▸ **Work required**: Output only the lines below that start at the line containing "--coral: #ff6b93;" and end at the line containing "none; width: 11px;", with both ends kept.
══════════
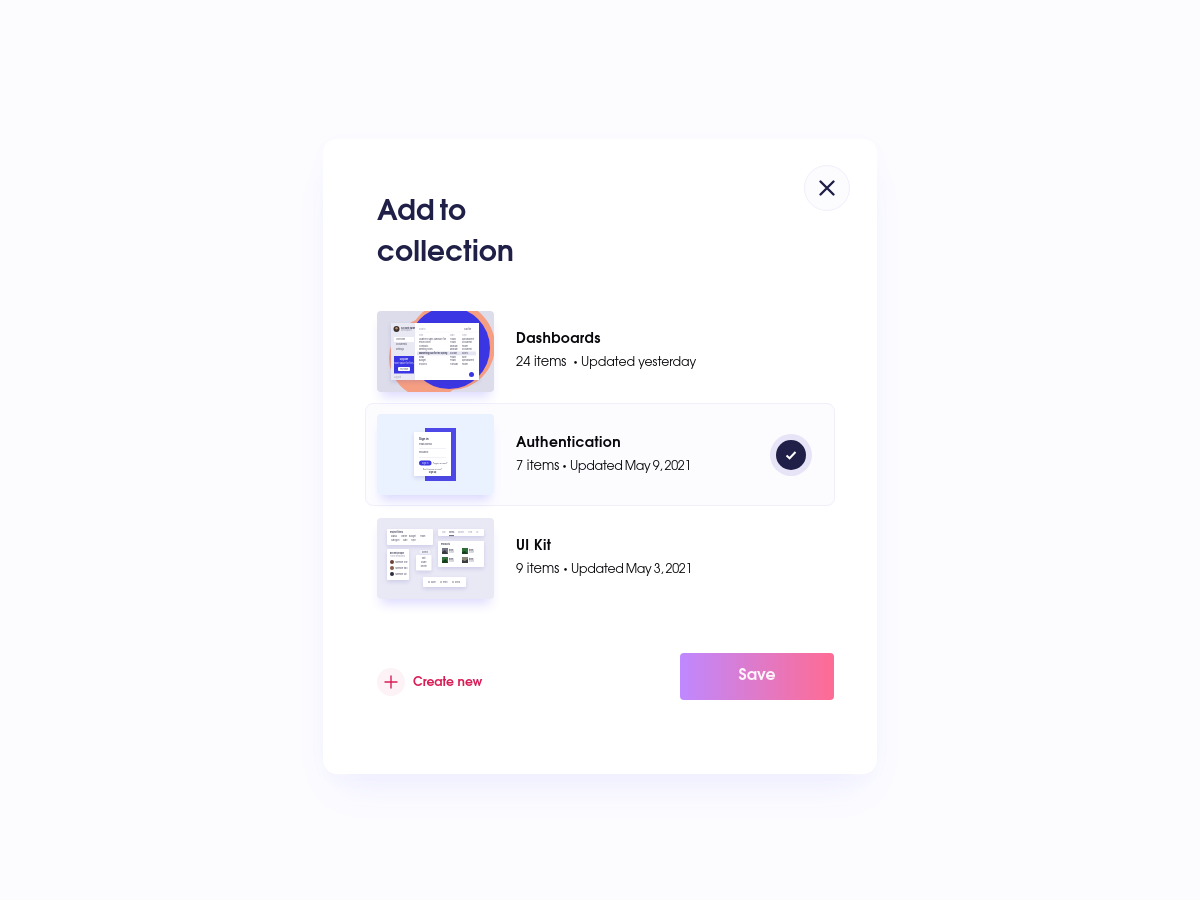
<!DOCTYPE html>
<html lang="en">
<head>
<meta charset="utf-8">
<title>Add to collection</title>
<style>
:root {
  --page: #fcfcff;
  --surface: #ffffff;
  --navy: #1f1f47;
  --text: #08080c;
  --line: #f0effc;
  --halo: #e6e4f6;
  --blue: #3b36e3;
  --orange: #f59e82;
  --crimson: #d91e57;
  --blush: #fdf2f6;
  --lilac: #bf88ff;
  --coral: #ff6b93;
}
* { box-sizing: border-box; margin: 0; padding: 0; }
html, body { width: 1200px; height: 900px; overflow: hidden; }
body {
  display: flex; justify-content: center; align-items: flex-start;
  padding-top: 139px;
  background: var(--page); color: var(--text);
  font-family: "TeX Gyre Adventor", "Century Gothic", sans-serif;
}
a { color: inherit; text-decoration: none; }
svg { display: block; }

.dialog {
  position: relative; width: 554px; height: 635px;
  padding: 53px 42px 0;
  background: var(--surface); border-radius: 14px;
  box-shadow: 0 24px 40px -14px rgba(92, 80, 255, .09), 0 4px 24px rgba(92, 80, 255, .018);
}
.dialog h1 {
  width: 200px; height: 82px; padding-left: 12px;
  color: var(--navy);
  font-size: 28px; line-height: 41px; font-weight: 700;
  letter-spacing: .2px; word-spacing: -3px; white-space: nowrap;
}
.close {
  position: absolute; top: 26px; right: 27px;
  display: grid; place-items: center; width: 46px; height: 46px;
  background: var(--page); border: 1px solid var(--line); border-radius: 50%;
}

.collections { margin-top: 25px; list-style: none; }
.collection {
  display: flex; align-items: center; gap: 22px;
  height: 104px; padding: 0 22px 0 11px;
  border: 1px solid transparent; border-radius: 8px;
}
.collection.selected { height: 103px; background: var(--page); border-color: var(--line); }
.preview {
  flex: none; width: 117px; height: 81px; border-radius: 4px;
  box-shadow: 0 9px 10px -4px rgba(92, 80, 255, .2);
}
.preview svg { border-radius: 4px; }
.collection h2 { font-size: 14px; line-height: 23px; font-weight: 700; letter-spacing: .4px; white-space: nowrap; }
.meta { display: flex; font-size: 13px; line-height: 23px; white-space: nowrap; }
.count { flex: none; width: var(--count); }
.dot { flex: none; width: 11px; font: 9px/22px Inter, sans-serif; text-align: center; }
.date { font-size: 12.5px; letter-spacing: -.3px; word-spacing: -1px; }
.date.relative { letter-spacing: -.1px; word-spacing: 0; }
.check {
  flex: none; display: grid; place-items: center; margin-left: auto;
  width: 42px; height: 42px; background: var(--halo); border-radius: 50%;
}

.actions { display: flex; justify-content: space-between; align-items: flex-start; margin-top: 43px; padding: 0 1px 0 12px; }
.create {
  display: flex; align-items: center; gap: 8px; height: 28px; margin-top: 15px;
  color: var(--crimson); font-size: 12.4px; font-weight: 700; white-space: nowrap;
}
.save {
  width: 154px; height: 47px; padding-right: 0; border-radius: 4px;
  background: linear-gradient(90deg, var(--lilac), var(--coral));
  color: #fff5fb; font-size: 15.7px; line-height: 46px; font-weight: 700; text-align: center;
}

.preview text { font-family: Inter, sans-serif; font-size: 2px; fill: #33334d; }
.preview .muted { fill: #9090a8; }
.preview .strong { font-weight: 700; }
.preview .light { fill: #ffffff; text-anchor: middle; }
.preview .mid { text-anchor: middle; }
.panel { fill: #ffffff; filter: drop-shadow(0 2px 2px rgba(70, 60, 160, .16)); }
</style>
</head>
<body>
<main class="dialog">
  <h1>Add to<br>collection</h1>
  <a class="close" href="#" aria-label="Close">
    <svg width="18" height="18" viewBox="0 0 18 18"><path d="M2.5 2.5 15.5 15.5M15.5 2.5 2.5 15.5" fill="none" stroke="#1f1f47" stroke-width="2.4" stroke-linecap="round"/></svg>
  </a>

  <ul class="collections">
    <li class="collection">
      <div class="preview">
        <svg width="117" height="81" viewBox="0 0 117 81">
          <rect width="117" height="81" fill="#dcdcea"/>
          <circle cx="52" cy="47" r="40" fill="var(--orange)"/>
          <circle cx="74" cy="35" r="44" fill="var(--orange)"/>
          <circle cx="72" cy="37" r="41" fill="var(--blue)"/>
          <rect class="panel" x="14" y="12" width="88" height="57"/>
          <rect x="14" y="12" width="24" height="57" fill="#e9e9f3"/>
          <g role="img" aria-label="Portrait of the account owner">
            <circle cx="19.5" cy="18" r="3" fill="#3c3230"/>
            <circle cx="19.5" cy="17.3" r="1.2" fill="#c08a6c"/>
          </g>
          <text class="strong" x="24" y="17.6">Account name</text>
          <text class="muted" x="24" y="20">Workspace</text>
          <rect x="17" y="26" width="20" height="5" fill="#ffffff"/>
          <text x="19" y="29.2">Overview</text>
          <text x="19" y="34">Documents</text>
          <text x="19" y="38.6">Settings</text>
          <rect x="17" y="45" width="20" height="17.5" fill="var(--blue)"/>
          <text class="light strong" x="27" y="49">Upgrade</text>
          <text class="light" x="27" y="53">More space for files</text>
          <rect x="21" y="56" width="12" height="4" rx="1" fill="#ffffff"/>
          <text class="mid" x="27" y="58.8">Try now</text>
          <text class="muted" x="17" y="66.5">Log out</text>
          <text class="muted" x="42" y="18.6">Search</text>
          <text x="87" y="18.6">Add file</text>
          <path d="M38 21h64" stroke="#f0f0f6" stroke-width=".5"/>
          <rect x="40" y="40.5" width="59" height="3.8" fill="#e4e4f2"/>
          <text class="muted"><tspan x="42" y="25">Title</tspan><tspan x="73" y="25">Date</tspan><tspan x="85" y="25">Type</tspan></text>
          <text>
            <tspan x="42" y="28.6">Quarterly sales summary file</tspan>
            <tspan x="42" y="32.2">Project brief</tspan>
            <tspan x="42" y="35.8">Contracts</tspan>
            <tspan x="42" y="39.4">Meeting notes</tspan>
            <tspan class="strong" x="42" y="43">Marketing plan for the spring</tspan>
            <tspan x="42" y="46.6">Ideas</tspan>
            <tspan x="42" y="50.2">Budget</tspan>
            <tspan x="42" y="53.8">Invoices</tspan>
          </text>
          <text>
            <tspan x="73" y="28.6">Today</tspan><tspan x="73" y="32.2">Today</tspan><tspan x="73" y="35.8">Monday</tspan><tspan x="73" y="39.4">Monday</tspan>
            <tspan x="73" y="43">Sunday</tspan><tspan x="73" y="46.6">Friday</tspan><tspan x="73" y="50.2">Friday</tspan><tspan x="73" y="53.8">Tuesday</tspan>
          </text>
          <text>
            <tspan x="85" y="28.6">Spreadsheet</tspan><tspan x="85" y="32.2">Document</tspan><tspan x="85" y="35.8">Folder</tspan><tspan x="85" y="39.4">Document</tspan>
            <tspan x="85" y="43">Slides</tspan><tspan x="85" y="46.6">Note</tspan><tspan x="85" y="50.2">Spreadsheet</tspan><tspan x="85" y="53.8">Folder</tspan>
          </text>
          <circle cx="94.5" cy="63.5" r="2.5" fill="var(--blue)"/>
        </svg>
      </div>
      <div>
        <h2>Dashboards</h2>
        <p class="meta" style="--count: 54px"><span class="count">24 items</span><span class="dot">•</span><span class="date relative">Updated yesterday</span></p>
      </div>
    </li>

    <li class="collection selected">
      <div class="preview">
        <svg width="117" height="81" viewBox="0 0 117 81">
          <rect width="117" height="81" fill="#eaf1ff"/>
          <rect x="48" y="14" width="31" height="53" fill="#4d48e8"/>
          <rect class="panel" x="37" y="18" width="37" height="44"/>
          <text class="strong" x="42" y="26.4" style="font-size:2.9px">Sign in</text>
          <text x="42" y="30.6">Email address</text>
          <text x="42" y="39.4">Password</text>
          <path d="M42 34.5h27M42 43.5h27" stroke="#e2e2ee" stroke-width=".5"/>
          <rect x="42" y="46.5" width="12.5" height="5" rx="2.5" fill="var(--blue)"/>
          <text class="light" x="48.2" y="49.7">Sign in</text>
          <text x="56" y="49.7" style="font-size:1.7px">Forgot password?</text>
          <text class="mid" x="55.5" y="56" style="font-size:1.7px">Don't have an account?</text>
          <text class="mid strong" x="55.5" y="58.6">Sign up</text>
        </svg>
      </div>
      <div>
        <h2>Authentication</h2>
        <p class="meta" style="--count: 43px"><span class="count">7 items</span><span class="dot">•</span><span class="date">Updated May 9, 2021</span></p>
      </div>
      <span class="check" role="img" aria-label="Selected">
        <svg width="30" height="30" viewBox="0 0 30 30"><circle cx="15" cy="15" r="15" fill="#1f1f47"/><path d="M10.5 15.4 13.6 18.3 19.5 12" fill="none" stroke="#ffffff" stroke-width="2"/></svg>
      </span>
    </li>

    <li class="collection">
      <div class="preview">
        <svg width="117" height="81" viewBox="0 0 117 81">
          <rect width="117" height="81" fill="#e9e9f6"/>
          <g class="filters">
            <rect class="panel" x="10" y="11" width="46" height="16" rx="1"/>
            <text class="strong" x="13" y="15.4">Project filters</text>
            <text><tspan x="14" y="19.4">Status</tspan><tspan x="24" y="19.4">Owner</tspan><tspan x="32" y="19.4">Budget</tspan><tspan x="43" y="19.4">Team</tspan><tspan x="14" y="23.4">Category</tspan><tspan x="26" y="23.4">Date</tspan><tspan x="34" y="23.4">Type</tspan></text>
          </g>
          <g class="tabs">
            <rect class="panel" x="61" y="11" width="46" height="7" rx="1"/>
            <text class="muted"><tspan x="65" y="15">Day</tspan><tspan x="72" y="15" fill="#1f1f47">Week</tspan><tspan x="81" y="15">Month</tspan><tspan x="91" y="15">Year</tspan><tspan x="99" y="15">All</tspan></text>
            <path d="M72 17.6h5" stroke="#1f1f47" stroke-width=".7"/>
          </g>
          <g class="people">
            <rect class="panel" x="10" y="31" width="22" height="31" rx="1"/>
            <text class="strong" x="13" y="36">Recent people</text>
            <text class="muted" x="13" y="38.8">Three members</text>
            <g role="img" aria-label="Portraits of three members">
              <circle cx="15" cy="44" r="2" fill="#6b4238"/>
              <circle cx="15" cy="50" r="2" fill="#8a5c4a"/>
              <circle cx="15" cy="56" r="2" fill="#2d2d3b"/>
            </g>
            <text><tspan x="18.5" y="44.7">Member one</tspan><tspan x="18.5" y="50.7">Member two</tspan><tspan x="18.5" y="56.7">Member six</tspan></text>
          </g>
          <g class="dropdown">
            <rect x="42" y="31.5" width="12" height="4.5" rx="1" fill="#f3f3fb" stroke="#d3d3e6" stroke-width=".4"/>
            <text class="mid" x="48" y="34.5">Select</text>
            <rect class="panel" x="39" y="37" width="15.5" height="15.5" rx="1"/>
            <text class="mid"><tspan x="46.7" y="41.4">Edit</tspan><tspan x="46.7" y="45.4">Share</tspan><tspan x="46.7" y="49.4">Delete</tspan></text>
          </g>
          <g class="products">
            <rect class="panel" x="61" y="23" width="46" height="26" rx="1"/>
            <text class="strong" x="64" y="27.4">Products</text>
            <g role="img" aria-label="Photos of four products">
              <rect x="65" y="30" width="6" height="6" fill="#737383"/>
              <rect x="85" y="30" width="6" height="6" fill="#2f6b34"/>
              <rect x="65" y="39" width="6" height="6" fill="#36703a"/>
              <rect x="85" y="39" width="6" height="6" fill="#8b887c"/>
              <path d="M65 36v-2l3-2 3 4zM85 45v-3l3 1 3-2v4z" fill="#3b3b40"/>
              <path d="M85 36v-2l3-1 3 3zM65 45v-2l4-2 2 4z" fill="#163f1e"/>
            </g>
            <text class="strong"><tspan x="72" y="32.6">Item</tspan><tspan x="92" y="32.6">Item</tspan><tspan x="72" y="41.6">Item</tspan><tspan x="92" y="41.6">Item</tspan></text>
            <text class="muted"><tspan x="72" y="35.2">name</tspan><tspan x="92" y="35.2">name</tspan><tspan x="72" y="44.2">name</tspan><tspan x="92" y="44.2">name</tspan></text>
          </g>
          <g class="toolbar">
            <rect class="panel" x="46" y="59" width="43" height="10" rx="1"/>
            <g fill="#77778c"><circle cx="52" cy="64" r=".8"/><circle cx="64" cy="64" r=".8"/><circle cx="76" cy="64" r=".8"/></g>
            <text><tspan x="54" y="64.7">Save</tspan><tspan x="66" y="64.7">Print</tspan><tspan x="78" y="64.7">Send</tspan></text>
          </g>
        </svg>
      </div>
      <div>
        <h2>UI Kit</h2>
        <p class="meta" style="--count: 44px"><span class="count">9 items</span><span class="dot">•</span><span class="date">Updated May 3, 2021</span></p>
      </div>
    </li>
  </ul>

  <div class="actions">
    <a class="create" href="#">
      <svg width="28" height="28" viewBox="0 0 28 28"><circle cx="14" cy="14" r="14" fill="var(--blush)"/><path d="M14 8v12M8 14h12" fill="none" stroke="var(--crimson)" stroke-width="1.4" stroke-linecap="round"/></svg>
      <span>Create new</span>
    </a>
    <a class="save" href="#">Save</a>
  </div>
</main>
</body>
</html>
══════════
▸ **Exercise result**:
  --coral: #ff6b93;
}
* { box-sizing: border-box; margin: 0; padding: 0; }
html, body { width: 1200px; height: 900px; overflow: hidden; }
body {
  display: flex; justify-content: center; align-items: flex-start;
  padding-top: 139px;
  background: var(--page); color: var(--text);
  font-family: "TeX Gyre Adventor", "Century Gothic", sans-serif;
}
a { color: inherit; text-decoration: none; }
svg { display: block; }

.dialog {
  position: relative; width: 554px; height: 635px;
  padding: 53px 42px 0;
  background: var(--surface); border-radius: 14px;
  box-shadow: 0 24px 40px -14px rgba(92, 80, 255, .09), 0 4px 24px rgba(92, 80, 255, .018);
}
.dialog h1 {
  width: 200px; height: 82px; padding-left: 12px;
  color: var(--navy);
  font-size: 28px; line-height: 41px; font-weight: 700;
  letter-spacing: .2px; word-spacing: -3px; white-space: nowrap;
}
.close {
  position: absolute; top: 26px; right: 27px;
  display: grid; place-items: center; width: 46px; height: 46px;
  background: var(--page); border: 1px solid var(--line); border-radius: 50%;
}

.collections { margin-top: 25px; list-style: none; }
.collection {
  display: flex; align-items: center; gap: 22px;
  height: 104px; padding: 0 22px 0 11px;
  border: 1px solid transparent; border-radius: 8px;
}
.collection.selected { height: 103px; background: var(--page); border-color: var(--line); }
.preview {
  flex: none; width: 117px; height: 81px; border-radius: 4px;
  box-shadow: 0 9px 10px -4px rgba(92, 80, 255, .2);
}
.preview svg { border-radius: 4px; }
.collection h2 { font-size: 14px; line-height: 23px; font-weight: 700; letter-spacing: .4px; white-space: nowrap; }
.meta { display: flex; font-size: 13px; line-height: 23px; white-space: nowrap; }
.count { flex: none; width: var(--count); }
.dot { flex: none; width: 11px; font: 9px/22px Inter, sans-serif; text-align: center; }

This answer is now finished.